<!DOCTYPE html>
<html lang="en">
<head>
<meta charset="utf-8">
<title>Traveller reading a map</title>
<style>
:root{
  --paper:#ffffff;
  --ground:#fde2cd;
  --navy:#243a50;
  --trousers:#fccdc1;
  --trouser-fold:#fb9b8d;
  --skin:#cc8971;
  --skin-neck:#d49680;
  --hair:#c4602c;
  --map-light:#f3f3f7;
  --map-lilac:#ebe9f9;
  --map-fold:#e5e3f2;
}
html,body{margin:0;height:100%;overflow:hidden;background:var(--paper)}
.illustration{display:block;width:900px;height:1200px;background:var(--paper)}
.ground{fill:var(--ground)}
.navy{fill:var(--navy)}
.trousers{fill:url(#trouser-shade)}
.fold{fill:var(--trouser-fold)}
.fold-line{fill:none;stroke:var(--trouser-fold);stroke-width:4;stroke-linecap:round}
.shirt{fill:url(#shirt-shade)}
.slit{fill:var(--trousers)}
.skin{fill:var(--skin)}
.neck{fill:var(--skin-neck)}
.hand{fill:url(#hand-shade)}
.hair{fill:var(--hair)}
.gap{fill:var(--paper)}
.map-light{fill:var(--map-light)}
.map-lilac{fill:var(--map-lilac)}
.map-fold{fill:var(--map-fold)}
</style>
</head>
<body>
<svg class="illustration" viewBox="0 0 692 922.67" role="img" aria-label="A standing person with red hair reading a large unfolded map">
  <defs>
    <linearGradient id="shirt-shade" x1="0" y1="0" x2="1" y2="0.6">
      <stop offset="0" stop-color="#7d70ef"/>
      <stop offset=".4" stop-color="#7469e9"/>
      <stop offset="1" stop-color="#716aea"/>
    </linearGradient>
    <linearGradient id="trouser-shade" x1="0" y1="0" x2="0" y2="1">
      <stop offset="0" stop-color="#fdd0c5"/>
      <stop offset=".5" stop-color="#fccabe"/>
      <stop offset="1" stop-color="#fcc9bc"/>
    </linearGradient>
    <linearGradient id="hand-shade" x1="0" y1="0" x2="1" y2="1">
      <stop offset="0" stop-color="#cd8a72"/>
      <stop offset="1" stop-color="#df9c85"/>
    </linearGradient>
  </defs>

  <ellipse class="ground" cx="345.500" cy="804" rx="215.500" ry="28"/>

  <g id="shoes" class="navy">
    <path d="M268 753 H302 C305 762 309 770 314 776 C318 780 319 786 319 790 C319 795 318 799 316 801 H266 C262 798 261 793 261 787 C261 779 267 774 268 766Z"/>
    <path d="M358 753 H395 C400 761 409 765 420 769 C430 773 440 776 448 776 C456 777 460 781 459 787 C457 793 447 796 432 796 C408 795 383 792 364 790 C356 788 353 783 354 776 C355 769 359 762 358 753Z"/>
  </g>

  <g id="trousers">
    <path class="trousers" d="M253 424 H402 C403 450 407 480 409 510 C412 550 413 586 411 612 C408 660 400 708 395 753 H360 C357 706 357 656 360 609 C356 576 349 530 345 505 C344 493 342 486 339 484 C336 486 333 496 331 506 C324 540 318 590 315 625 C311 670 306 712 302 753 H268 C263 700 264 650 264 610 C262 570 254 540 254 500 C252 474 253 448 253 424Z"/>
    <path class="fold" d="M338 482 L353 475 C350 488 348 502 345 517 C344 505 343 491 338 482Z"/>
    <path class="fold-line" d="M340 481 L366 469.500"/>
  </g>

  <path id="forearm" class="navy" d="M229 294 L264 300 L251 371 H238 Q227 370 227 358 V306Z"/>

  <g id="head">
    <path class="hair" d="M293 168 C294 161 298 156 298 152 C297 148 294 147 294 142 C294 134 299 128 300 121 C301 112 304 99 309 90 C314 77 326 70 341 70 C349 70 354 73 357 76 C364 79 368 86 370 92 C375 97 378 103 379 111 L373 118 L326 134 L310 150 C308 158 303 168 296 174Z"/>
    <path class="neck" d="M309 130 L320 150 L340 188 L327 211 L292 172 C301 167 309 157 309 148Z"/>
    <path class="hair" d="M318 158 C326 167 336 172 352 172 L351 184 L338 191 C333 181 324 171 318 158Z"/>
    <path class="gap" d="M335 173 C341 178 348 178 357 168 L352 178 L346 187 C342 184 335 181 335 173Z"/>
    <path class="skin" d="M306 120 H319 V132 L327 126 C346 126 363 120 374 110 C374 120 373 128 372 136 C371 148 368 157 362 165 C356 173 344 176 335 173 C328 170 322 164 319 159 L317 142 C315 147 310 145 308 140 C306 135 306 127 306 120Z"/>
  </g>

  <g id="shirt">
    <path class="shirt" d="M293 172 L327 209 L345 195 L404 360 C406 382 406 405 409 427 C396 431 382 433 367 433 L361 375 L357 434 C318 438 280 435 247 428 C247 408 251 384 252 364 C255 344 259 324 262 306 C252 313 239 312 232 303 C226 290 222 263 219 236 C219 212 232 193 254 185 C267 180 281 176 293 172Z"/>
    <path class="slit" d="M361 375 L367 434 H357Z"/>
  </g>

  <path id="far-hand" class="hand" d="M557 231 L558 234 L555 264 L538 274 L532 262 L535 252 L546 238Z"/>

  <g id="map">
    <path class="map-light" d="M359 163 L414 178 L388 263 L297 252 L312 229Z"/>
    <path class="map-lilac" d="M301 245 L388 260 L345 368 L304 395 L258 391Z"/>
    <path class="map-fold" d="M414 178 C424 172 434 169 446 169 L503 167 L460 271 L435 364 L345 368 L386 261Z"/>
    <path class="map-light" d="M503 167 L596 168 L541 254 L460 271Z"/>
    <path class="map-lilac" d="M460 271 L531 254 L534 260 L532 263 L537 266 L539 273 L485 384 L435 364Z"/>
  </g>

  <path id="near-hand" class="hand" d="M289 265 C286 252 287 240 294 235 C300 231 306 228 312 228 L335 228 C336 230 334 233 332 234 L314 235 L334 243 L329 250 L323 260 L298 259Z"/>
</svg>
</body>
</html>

────────────────────

**Work instructions**. Tell how many lines of the data above include the string "shade", with no other text in the answer.

**Solved problem**. 6